Today in our conference session on Christians and Social Media, I pointed to a few of my own observations on the benefits and hazards of keeping a blog:
- it gives me a routine to process what is important in my work. In other words, each day, I’m able to think: what am I working on today that intrigues me, and is worth telling others about? The answer makes it into my blog
- it gives me opportunity to gain feedback and interaction on works in progress. This has been helpful for talks and publications, and has sometimes had the effect of changing my mind on a topic
- I have realised that sometimes I need to do a silly or devotional or openly self-critical post in order to deflate the self-promoting scholarly image that I’m tempted to portray
- it enables me to hear theologically different perspectives at length and to engage with them in a non-anonymous setting. I’m also forced to recognise that such people will read what I write, so I cannot caricature their views
- it enables me to disseminate info about my work, and to find out about others’ work.

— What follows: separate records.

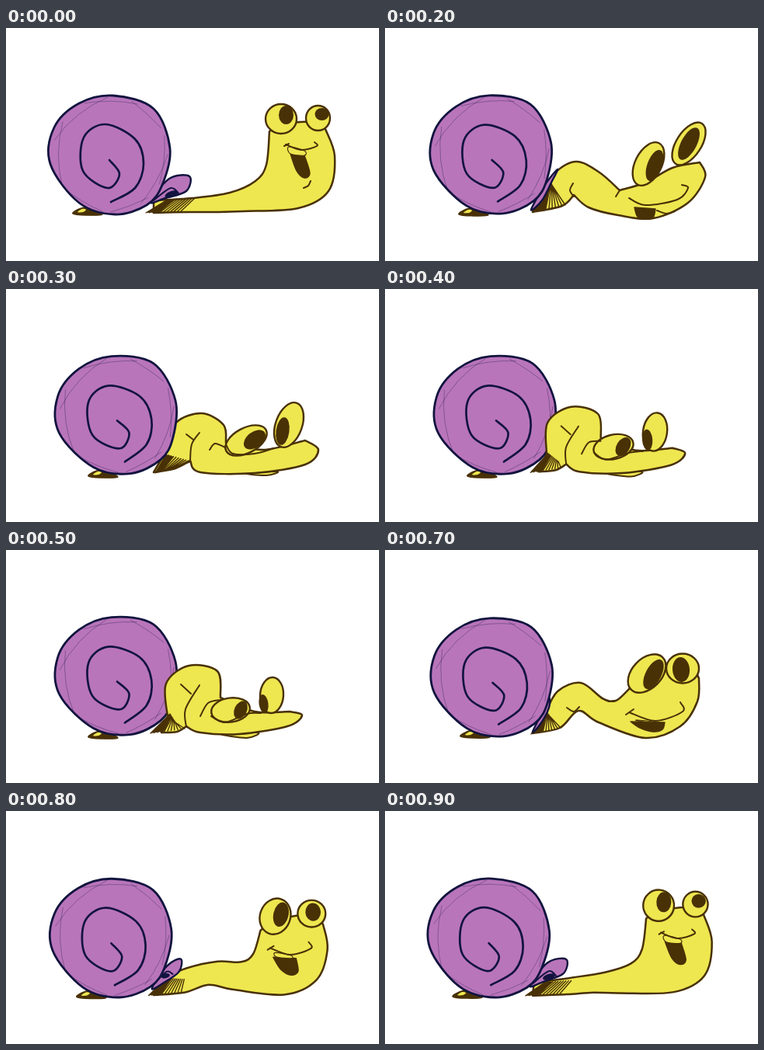
An HTML page with a canvas for the animation above (1000 ms loop, 480x300 px).

```html
<!DOCTYPE html>
<html lang="en">
<head>
<meta charset="utf-8">
<title>Snail</title>
<style>
html, body { margin: 0; width: 100%; height: 100%; overflow: hidden; background: #fff; }
canvas { display: block; }
</style>
</head>
<body>
<canvas id="stage" width="480" height="300"></canvas>
<script>
const ctx = document.getElementById('stage').getContext('2d');
const SKIN = '#eee750', BROWN = '#493106', PURPLE = '#b975ba', NAVY = '#12143f';
const STEP = 100;

// Key points are joined by smooth curves: "/" makes a corner, ";" starts a new line.
const RIM = '138,87 190,104 211,155 201,202 181,228 140,240 94,225 57,175 62,128 94,97';
const SPIRAL = '133,170 146,188 131,206 99,184 100,141 128,124 166,143 177,175 166,206 135,224';
const TAIL = '86,239 94,233 106,231 124,240 103,241';
const SHINE = '92,237 98,233 103,234 99,237';

// Shell place is x, y, turn; eyes and pupils are x, y, rx, ry, turn.
const up = {
  place: [0, 0, 0],
  body: '190,222 240,219 288,212 321,197 335,176 339,133 / 355,125 390,121 411,130 / 423,165 415,210 376,232 305,236 270,237 235,237 190,238',
  foot: '206,222 243,219 180,238 225,236',
  lip: '186,224 210,194 236,191 232,210 205,219',
  curl: '190,222 212,206 223,214',
  fold: [213, 214, 9, 4, -20],
  eyes: [[354, 117, 20, 19, 0], [401.5, 116, 15.5, 16, 0]],
  pupils: [[360.5, 112, 9.5, 12, 0], [406.5, 111, 9, 8, 0]],
  mouth: '366,162 384,164 / 391,187 384,193 374,184 366,162',
  tooth: '364,153 384,158 384,164 366,162',
  lines: '360,150 380,157 400,152 397,147;358,152 364,149',
  crease: '383,206 389,203 392,197'
};

const lift = {
  place: [5.5, 1, -6],
  body: '205,213 222,182 252,171 280,191 297,194 313,180 / 335,160 390,150 404,165 / 402,195 380,227 335,242 275,222 249,207 225,229 190,236',
  foot: '207,207 212,214 188,237 226,229',
  lip: '190,234 204,206 211,190 211,203 200,224',
  curl: '192,222 200,208 204,205',
  fold: [195, 210, 2, 2, 0],
  eyes: [[337, 159, 19, 29, 44], [383, 152.5, 21, 19, 0]],
  pupils: [[345.5, 160, 10, 21, 28], [381, 154, 11, 16, -5]],
  mouth: '316,221 360,222 / 357,231 345,234 328,229 316,221',
  tooth: '325,219 345,221 345,222 325,220',
  lines: '314,209 348,220 383,208 380,196;310,212 320,205',
  crease: '234,203 243,208 250,202;279,191 288,195 296,194'
};

const dive = {
  place: [4.5, 0, -6],
  body: '200,215 218,187 246,172 276,186 302,209 / 335,199 370,180 405,173 / 412,192 390,225 345,245 300,241 262,231 243,215 / 228,229 190,237',
  foot: '212,196 216,204 190,237 232,228',
  lip: '188,234 205,203 222,182 214,199 202,222',
  eyes: [[339, 175, 17, 30, 27], [391, 149, 16, 31, 33]],
  pupils: [[347, 177, 9.5, 21, 20], [391, 149, 10, 23, 28]],
  mouth: '321,231 348,233 / 345,244 335,246 325,243 321,231',
  lines: '314,219 335,228 376,221 390,206 382,202;350,235 362,239 373,236',
  crease: '302,209 297,217;242,200 238,209 243,217'
};

const sink = {
  place: [10, -0.5, -8.5],
  chin: '305,237 335,240 349,235',
  body: '208,205 219,172 252,160 280,175 283,198 / 330,207 385,195 / 402,207 385,226 320,237 250,236 237,221 / 218,231 190,236',
  foot: '206,213 238,222 192,237 216,231',
  eyes: [[309, 195, 29, 16, -28], [364, 175, 17, 30, 20]],
  pupils: [[320, 194, 16, 10, -38], [356, 183, 8.5, 18, 8]],
  lines: '283,200 292,212 320,212 345,205;262,207 269,199 282,204;237,221 239,200 249,185;232,187 241,194'
};

const rest = {
  place: sink.place,
  front: true,
  chin: '277,237 310,242 324,235',
  body: '208,215 206,172 235,149 272,156 276,190 / 320,208 365,208 / 381,213 362,227 300,237 250,235 232,227 / 220,234 200,235',
  foot: '211,211 218,222 186,236 230,230',
  eyes: [[289, 206, 25, 15.5, -8], [342, 187, 15, 23, 4]],
  pupils: [[302, 206, 12, 8, -65], [331.5, 198, 6, 12, -8]],
  lines: '264,214 282,222 310,211 328,210;250,214 260,197 276,193;232,228 231,205 249,174;225,173 238,185'
};

const lerp = (a, b, t) => a + (b - a) * t;
const easeOut = p => 1 - (1 - p) ** 2;
const radians = deg => deg * Math.PI / 180;

function blend(a, b, t) {
  if (typeof b === 'number') return lerp(a, b, t);
  if (Array.isArray(b)) return b.map((v, i) => blend(a[i], v, t));
  if (typeof b !== 'string') return b;
  const old = a.match(/[\d.]+/g);
  let i = 0;
  return b.replace(/[\d.]+/g, n => lerp(+old[i++], +n, t));
}

function between(from, to, p) {
  const pose = {};
  for (const key in to) if (key !== 'crease') pose[key] = blend(from[key], to[key], easeOut(p));
  return pose;
}

const points = text => text.trim().split(/\s+/).map(p => p.split(',').map(Number));

function curve(p, closed) {
  const n = p.length;
  const at = i => closed ? p[(i + n) % n] : p[Math.max(0, Math.min(n - 1, i))];
  for (let i = 0; i < (closed ? n : n - 1); i++) {
    const [a, b, c, d] = [at(i - 1), at(i), at(i + 1), at(i + 2)];
    ctx.bezierCurveTo(b[0] + (c[0] - a[0]) / 6, b[1] + (c[1] - a[1]) / 6,
      c[0] - (d[0] - b[0]) / 6, c[1] - (d[1] - b[1]) / 6, c[0], c[1]);
  }
}

function ink(fill, stroke, width) {
  if (fill) {
    ctx.fillStyle = fill;
    ctx.fill();
  }
  if (stroke) {
    ctx.strokeStyle = stroke;
    ctx.lineWidth = width;
    ctx.stroke();
  }
}

function paint(text, fill, stroke, width) {
  if (!text) return;
  ctx.beginPath();
  for (const line of text.split(';')) {
    const parts = line.split('/').map(points);
    ctx.moveTo(...parts[0][0]);
    parts.forEach((p, i) => curve(i ? [parts[i - 1].at(-1), ...p] : p, fill && parts.length === 1));
    if (fill) ctx.closePath();
  }
  ink(fill, stroke, width);
}

function oval([x, y, rx, ry, turn], fill, stroke, width) {
  ctx.beginPath();
  ctx.ellipse(x, y, rx, ry, radians(turn), 0, 2 * Math.PI);
  ink(fill, stroke, width);
}

// Dark near the shell, thinning out into strokes.
function drawFoot(text) {
  const [a, b, c, d] = points(text);
  const top = t => [lerp(a[0], b[0], t), lerp(a[1], b[1], t)];
  const low = t => [lerp(c[0], d[0], t), lerp(c[1], d[1], t)];
  ctx.beginPath();
  for (const p of [top(0), top(0.3), low(0.4), low(0)]) ctx.lineTo(...p);
  ink(BROWN);
  ctx.beginPath();
  for (let t = 0; t <= 1; t += 0.1) {
    ctx.moveTo(...top(t));
    ctx.lineTo(...low(t));
  }
  ink(null, BROWN, 1.4);
}

function drawSketch() {
  const rim = (angle, r) => [134 + r * Math.cos(angle), 163 + r * Math.sin(angle)];
  ctx.beginPath();
  for (let i = 0; i < 8; i++) {
    const from = i * 0.85, span = 1 + 0.3 * Math.sin(i * 5);
    ctx.moveTo(...rim(from, 74));
    ctx.quadraticCurveTo(...rim(from + span / 2, 72), ...rim(from + span, 74));
  }
  ctx.globalAlpha = 0.45;
  ink(null, NAVY, 0.7);
  ctx.globalAlpha = 1;
}

function drawShell([x, y, turn]) {
  ctx.save();
  ctx.translate(132 + x, 170 + y);
  ctx.rotate(radians(turn));
  ctx.translate(-132, -170);
  paint(RIM, PURPLE, NAVY, 2.8);
  drawSketch();
  paint(SPIRAL, null, NAVY, 2.7);
  ctx.restore();
}

function drawTail([x]) {
  ctx.save();
  ctx.translate(2 * x, 0.2 * x);
  paint(TAIL, BROWN, BROWN, 1.4);
  paint(SHINE, SKIN);
  ctx.restore();
}

function drawBody(pose) {
  paint(pose.chin, SKIN, BROWN, 2);
  paint(pose.body, SKIN, BROWN, 2.5);
  drawFoot(pose.foot);
  paint(pose.lip, PURPLE, NAVY, 2.4);
  paint(pose.curl, null, NAVY, 2);
  if (pose.fold) oval(pose.fold, NAVY);
}

function drawFace(pose) {
  for (const eye of pose.eyes) oval(eye, SKIN, BROWN, 2.4);
  for (const pupil of pose.pupils) oval(pupil, BROWN);
  paint(pose.mouth, BROWN, BROWN, 1.4);
  paint(pose.tooth, SKIN, BROWN, 1.2);
  paint(pose.lines, null, BROWN, 2);
  paint(pose.crease, null, BROWN, 2);
}

function draw(pose) {
  ctx.fillStyle = '#fff';
  ctx.fillRect(0, 0, 480, 300);
  ctx.lineCap = ctx.lineJoin = 'round';
  drawTail(pose.place);
  if (pose.front) drawShell(pose.place);
  drawBody(pose);
  if (!pose.front) drawShell(pose.place);
  drawFace(pose);
}

const cycle = [
  up, up, dive, sink, between(sink, rest, 1 / 2), rest, rest,
  lift, between(lift, up, 1 / 3), between(lift, up, 2 / 3)
];
const start = performance.now();

function tick() {
  const t = Math.max(0, performance.now() - start);
  draw(cycle[Math.floor(t / STEP) % cycle.length]);
  requestAnimationFrame(tick);
}
tick();
</script>
</body>
</html>
```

- it is tempting to seek influential stats among bibliobloggers. Sometimes I need to pull back